From 1981-1984 volunteers led most areas of the church. Almost all of today’s full-time and part-time staff leading the church were hired from within the church’s own people. Areas of need have usually dictated when new staff members are added. The first staff member hired, during the first 4-6 months after the church was started, was the administrator, Dan Renshaw. He was a former Orange County transit employee. After serving with David for several years, he eventually moved to the state of Washington, where he serves as senior pastor in a Calvary Chapel. The second staff member hired was a secretary, followed by counseling/ministry, worship minister, and a children’s minister.
The 40+ ministries include 57 home groups that minister to about 800 people each week. The church’s pastor is heard on 55 radio stations from Orange County as well as nationally. The church has advertised in local theaters, tables in area restaurants, and will send direct mail for special events to 20,000-40,000 homes in their area. For more than a decade the church’s Annual Men’s Conference attracts 3,000 men each year, and has begun hosting Women’s Conferences with an average attendance of 3,000 women each year.

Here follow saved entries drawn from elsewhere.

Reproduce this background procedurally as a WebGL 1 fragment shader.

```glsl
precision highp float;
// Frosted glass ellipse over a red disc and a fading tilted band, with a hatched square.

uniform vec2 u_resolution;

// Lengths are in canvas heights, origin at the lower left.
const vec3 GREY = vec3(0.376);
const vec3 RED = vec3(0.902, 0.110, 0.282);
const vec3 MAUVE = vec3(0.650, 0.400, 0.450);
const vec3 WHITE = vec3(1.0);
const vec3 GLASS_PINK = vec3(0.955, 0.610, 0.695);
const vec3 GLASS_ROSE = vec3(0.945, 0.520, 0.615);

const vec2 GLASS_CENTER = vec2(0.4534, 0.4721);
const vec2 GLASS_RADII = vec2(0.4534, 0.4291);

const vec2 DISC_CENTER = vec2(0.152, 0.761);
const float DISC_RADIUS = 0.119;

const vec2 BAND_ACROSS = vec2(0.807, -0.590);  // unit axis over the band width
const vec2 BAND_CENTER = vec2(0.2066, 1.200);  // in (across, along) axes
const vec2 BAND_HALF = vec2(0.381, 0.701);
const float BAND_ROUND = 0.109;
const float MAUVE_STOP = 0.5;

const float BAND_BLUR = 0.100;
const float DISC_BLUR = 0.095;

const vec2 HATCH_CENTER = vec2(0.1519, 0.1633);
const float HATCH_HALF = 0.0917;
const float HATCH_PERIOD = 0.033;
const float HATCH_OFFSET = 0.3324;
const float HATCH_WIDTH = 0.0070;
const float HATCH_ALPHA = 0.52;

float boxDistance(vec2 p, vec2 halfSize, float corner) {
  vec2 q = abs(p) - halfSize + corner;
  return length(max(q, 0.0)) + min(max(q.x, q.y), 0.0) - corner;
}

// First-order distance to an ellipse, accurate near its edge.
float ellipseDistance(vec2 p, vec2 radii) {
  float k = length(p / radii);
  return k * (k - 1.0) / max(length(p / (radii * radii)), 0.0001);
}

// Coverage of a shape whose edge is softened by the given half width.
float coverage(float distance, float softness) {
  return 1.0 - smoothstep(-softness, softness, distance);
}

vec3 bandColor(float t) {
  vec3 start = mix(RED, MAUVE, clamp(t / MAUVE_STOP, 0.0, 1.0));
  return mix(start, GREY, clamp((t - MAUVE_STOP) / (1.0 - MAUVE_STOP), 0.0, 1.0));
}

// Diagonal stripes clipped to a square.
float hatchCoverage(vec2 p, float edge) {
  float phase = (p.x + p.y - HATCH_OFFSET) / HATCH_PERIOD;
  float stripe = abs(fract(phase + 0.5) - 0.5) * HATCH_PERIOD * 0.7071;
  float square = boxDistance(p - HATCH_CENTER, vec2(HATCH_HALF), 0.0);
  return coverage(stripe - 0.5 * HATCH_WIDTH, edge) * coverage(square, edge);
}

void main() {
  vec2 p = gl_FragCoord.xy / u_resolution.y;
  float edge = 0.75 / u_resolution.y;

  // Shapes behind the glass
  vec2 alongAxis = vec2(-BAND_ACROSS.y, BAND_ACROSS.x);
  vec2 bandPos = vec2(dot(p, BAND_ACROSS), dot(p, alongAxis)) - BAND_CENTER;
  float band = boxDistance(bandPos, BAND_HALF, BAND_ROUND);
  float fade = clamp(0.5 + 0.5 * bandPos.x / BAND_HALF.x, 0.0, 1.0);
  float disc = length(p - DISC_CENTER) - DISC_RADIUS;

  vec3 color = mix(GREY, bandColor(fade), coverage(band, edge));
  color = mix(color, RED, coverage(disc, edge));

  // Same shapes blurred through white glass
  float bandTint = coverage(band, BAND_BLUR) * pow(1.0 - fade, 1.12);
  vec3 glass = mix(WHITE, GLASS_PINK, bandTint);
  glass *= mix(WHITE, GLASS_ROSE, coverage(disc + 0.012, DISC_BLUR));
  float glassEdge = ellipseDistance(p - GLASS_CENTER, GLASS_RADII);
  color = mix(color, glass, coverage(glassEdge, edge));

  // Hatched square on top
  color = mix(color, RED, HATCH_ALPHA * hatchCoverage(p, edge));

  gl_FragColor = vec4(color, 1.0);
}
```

Invitations to receive Jesus Christ are extended at each service; with many people making a first-time decision or re-dedication of their lives. Calvary Chapel of the Chino Valley holds a Baptism service each year during the summer months, and it is a blessed time for everyone. Many people invite their friends and family to join in their celebration.
David shared that 357 men and 273 women completed the new believer’s Sure Foundation Class in 2006. The congregation is about 45-50% Hispanic (mostly Mexican-American), 35-40% Anglo and the remainder are Native American, Asian, African American, or Filipino. The Chino church has started 20 new church plants and ministers in Mexico, the Philippines, Morocco, Peru, Uganda, and Thailand. With no solicitation, the church raised $94,000 for Hurricane Katrina relief, $109,000 for tsunami relief, and $48,000 for Haiti relief.
“If you were to walk into our fellowship,” reports Pastor David, “There are four pillars painted on the wall in our foyer: Word, Worship, Withness (fellowship), and Witness. These are the first words you encounter when you enter our building. Jesus is the chief cornerstone. This is what we are all about.” The passion of the church and pastor is graphically printed above the pastor’s head in every service, John 12:21: “We would see Jesus.”